Evangelical Legalism

Reclaiming the Doctrine of Justification

Here's what ails us...
    This, however, did not bring him assurance, but only doubts. For his assurance depended, not so much on God's promise to the ungodly as ungodly (Rom.4:5), but on his ability to see growth and improvement in his Christian walk."
    A few years ago Will Herberg and other commentators noted that a predominant aspect of North American religion was that we have faith in faith.
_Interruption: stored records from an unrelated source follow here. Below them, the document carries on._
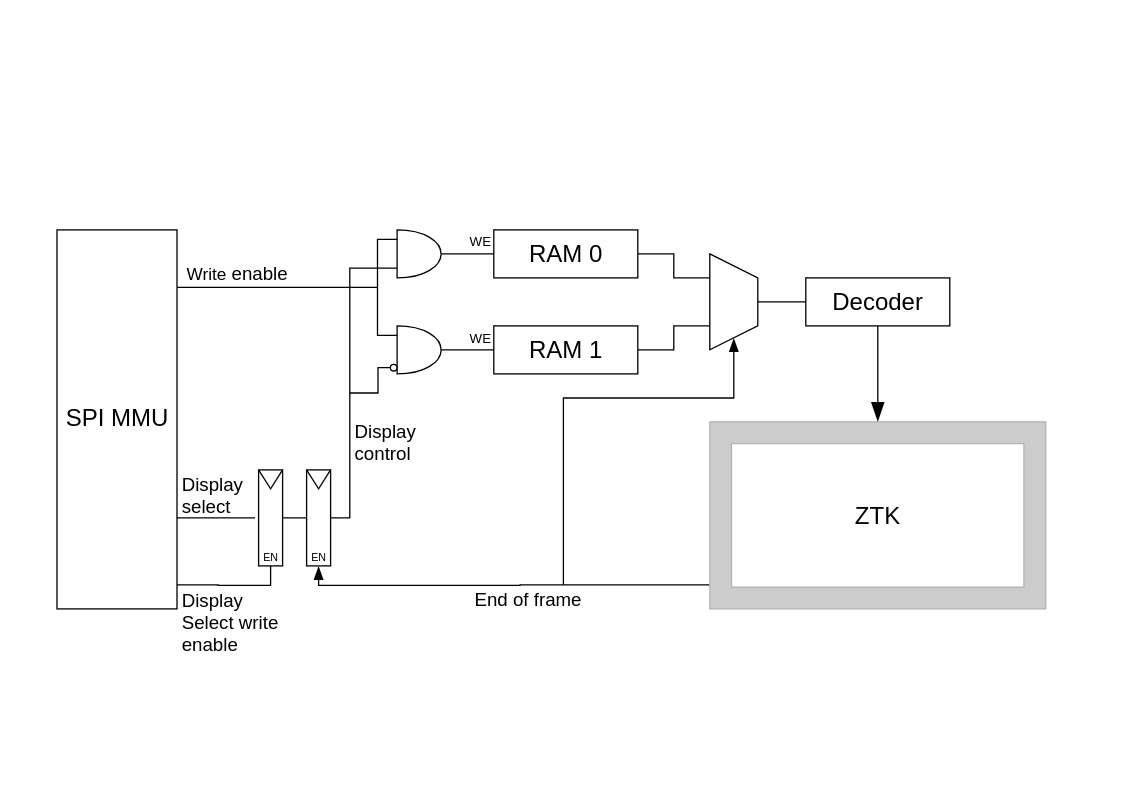
<!DOCTYPE html>
<html lang="en">
<head>
<meta charset="utf-8">
<title>Double-buffered display block diagram</title>
<style>
  :root {
    --ink: #000;
    --paper: #fff;
    --bezel: #ccc;
    --bezel-edge: #b3b3b3;
  }
  * { box-sizing: border-box; }
  body { margin: 0; background: var(--paper); }
  .diagram {
    position: relative;
    width: 1123px;
    height: 794px;
    overflow: hidden;
    background: var(--paper);
    color: var(--ink);
    font-family: "Liberation Sans", Arial, sans-serif;
  }
  .schematic { position: absolute; inset: 0; display: block; }
  .wire, .shape { stroke: var(--ink); stroke-width: 1.3; }
  .wire { fill: none; }
  .shape { fill: var(--paper); }
  .arrow { fill: var(--ink); }
  .bezel { fill: var(--bezel); stroke: var(--bezel-edge); stroke-width: 1.3; }
  .screen { fill: var(--paper); stroke: var(--bezel-edge); stroke-width: 1.3; }

  .block {
    position: absolute;
    display: flex;
    align-items: center;
    justify-content: center;
    font-size: 24px;
    white-space: nowrap;
  }
  .spi-mmu { left: 57px; top: 229px; width: 120px; height: 378px; }
  .ram-0 { left: 493.6px; top: 230px; width: 144px; height: 48px; }
  .ram-1 { left: 493.6px; top: 326px; width: 144px; height: 48px; }
  .decoder { left: 805.6px; top: 278px; width: 144px; height: 48px; }
  .display { left: 731.5px; top: 445px; width: 292px; height: 142px; }

  .signal {
    position: absolute;
    margin: 0;
    font-size: 18.7px;
    line-height: 22px;
    white-space: nowrap;
  }
  .write-enable { left: 186.5px; top: 263px; }
  .write-enable span { font-size: 17.2px; }
  .display-control { left: 354.5px; top: 421px; }
  .display-select { left: 181.7px; top: 474px; }
  .select-write { left: 181.7px; top: 590px; }
  .end-of-frame { left: 474.5px; top: 589px; }

  .pin {
    position: absolute;
    width: 24px;
    font-size: 10.7px;
    line-height: 14px;
    text-align: center;
  }
  .en-first { left: 258.6px; top: 550px; }
  .en-second { left: 306.6px; top: 550px; }
  .we { font-size: 13.3px; line-height: 16px; left: 468.3px; }
  .we-0 { top: 234px; }
  .we-1 { top: 331px; }
</style>
</head>
<body>
<main class="diagram">
  <svg class="schematic" width="1123" height="794" viewBox="0 0 1123 794" aria-hidden="true">
    <defs>
      <path id="and-gate" class="shape" d="M0 0C28 0 44 12 44 24S28 48 0 48Z"/>
      <g id="register">
        <rect class="shape" width="24" height="96"/>
        <path class="wire" d="M0 0L12 19L24 0"/>
      </g>
      <polygon id="arrow-up" class="arrow" points="0,0 5,14 -5,14"/>
    </defs>

    <g id="wires">
      <path class="wire" d="M177 287.4H377.5M397 239.4H377.5V335.4H397"/>
      <path class="wire" d="M331 517.8H349.8V268.2H397"/>
      <path class="wire" d="M349.8 393H378V367.7H390"/>
      <path class="wire" d="M441 253.8H494M441 349.8H494"/>
      <path class="wire" d="M638 253.8H673.8V277.8H710"/>
      <path class="wire" d="M638 349.8H673.8V325.8H710"/>
      <path class="wire" d="M758 301.8H806M877.8 326V404"/>
      <path class="wire" d="M177 517.8H255M283 517.8H307"/>
      <path class="wire" d="M177 584.8H218V585.4H270.6V566"/>
      <path class="wire" d="M710 584.8H520V585.4H318.6V578"/>
      <path class="wire" d="M563.4 584.8V398H733.8V350"/>
    </g>

    <g id="blocks">
      <rect class="shape" x="57" y="229.9" width="120" height="379"/>
      <rect class="shape" x="493.8" y="229.9" width="144" height="48"/>
      <rect class="shape" x="493.8" y="325.9" width="144" height="48"/>
      <rect class="shape" x="805.8" y="277.9" width="144" height="48"/>
      <rect class="bezel" x="709.8" y="421.9" width="336" height="187"/>
      <rect class="screen" x="731.5" y="443.6" width="292.4" height="143.5"/>
    </g>

    <g id="logic">
      <use href="#and-gate" x="397.1" y="229.9"/>
      <use href="#and-gate" x="397.1" y="325.9"/>
      <circle class="shape" cx="393.7" cy="367.7" r="3.3"/>
      <polygon class="shape" points="709.8,253.8 757.8,277.8 757.8,325.8 709.8,349.8"/>
      <use href="#register" x="258.6" y="469.9"/>
      <use href="#register" x="306.6" y="469.9"/>
    </g>

    <g id="arrowheads">
      <use href="#arrow-up" x="733.8" y="338"/>
      <use href="#arrow-up" x="318.6" y="566"/>
      <polygon class="arrow" points="871,402 884.6,402 877.8,422"/>
    </g>
  </svg>

  <div class="block spi-mmu">SPI MMU</div>
  <div class="block ram-0">RAM 0</div>
  <div class="block ram-1">RAM 1</div>
  <div class="block decoder">Decoder</div>
  <div class="block display">ZTK</div>

  <p class="signal write-enable"><span>Write</span> enable</p>
  <p class="signal display-control">Display<br>control</p>
  <p class="signal display-select">Display<br>select</p>
  <p class="signal select-write">Display<br>Select write<br>enable</p>
  <p class="signal end-of-frame">End of frame</p>

  <span class="pin we we-0">WE</span>
  <span class="pin we we-1">WE</span>
  <span class="pin en-first">EN</span>
  <span class="pin en-second">EN</span>
</main>
</body>
</html>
One American evangelist, in fact, wrote a booklet, "How To Have Faith In Your Faith."
    Some of the preaching in evangelicalism--certainly some of the Sunday school material, some of the primary addresses by retreat speakers and Christian leaders--all taken together as the basic spiritual diet, tend to reinforce that old intuition that good people are the ones who are saved and that those who are not so good are the ones who are lost.

Here's the cure...
    The motif in the New Testament, and in the Reformation is that Christ's death was outside of me and for me. It is not primarily something that changes us. After one has been declared righteous by grace through faith, this grace will begin to change us (sanctification); nevertheless its changing us is certainly not what justifies us. In Roman Catholicism, and in John Wesley's work, what makes us acceptable to God is his internal work of renovation within our hearts and lives.
    [T]he Reformation tradition acknowledges that there are biblical texts that speak of sanctification as complete already. This is not a perfection which is empirical or observable, but a definitive declaration that because we are "in Christ," we are set apart and holy by his sacrifice (1 Cor.1:30; Heb.10, etc.). Anybody who is in Christ is sanctified because his holiness is imputed to the Christian believer, just as Jesus says in John chapter seventeen, "For them I sanctify myself, that they too may be truly sanctified." God sees the believer as holy. That means that Wesley should not have terrified Christian brethren with texts such as, "Without holiness, no one will see the Lord." The Christian is holy--it's all imputed. And then there are texts that say, "Be holy as I am holy." What would the reformers do with that? They would say we are called to be holy. But why should we be holy if we are already perfect in Christ? Because we are saved unto good works, not unto licentiousness, according to Romans chapter six; the question has been asked before.
    In other words, even a Christian can be saved.

1 comment:

XtnYoda said...

The focus of the Christian life is to become in character as Christ. Matthew 11:29-30
"All of you, take up My yoke and learn from Me, because I am gentle and humble in heart, and you will find rest for yourselves. 30 For My yoke is easy and My burden is light."
This the only place in scripture where Christ actually describes Himself... humble and gentle... that's character... and He commands us to become as He is.

I've written a little 7 week strategy for becoming like Christ. I would be delighted to e-mail it to you if interested.

I appreciate your work!

PS... no cost of course.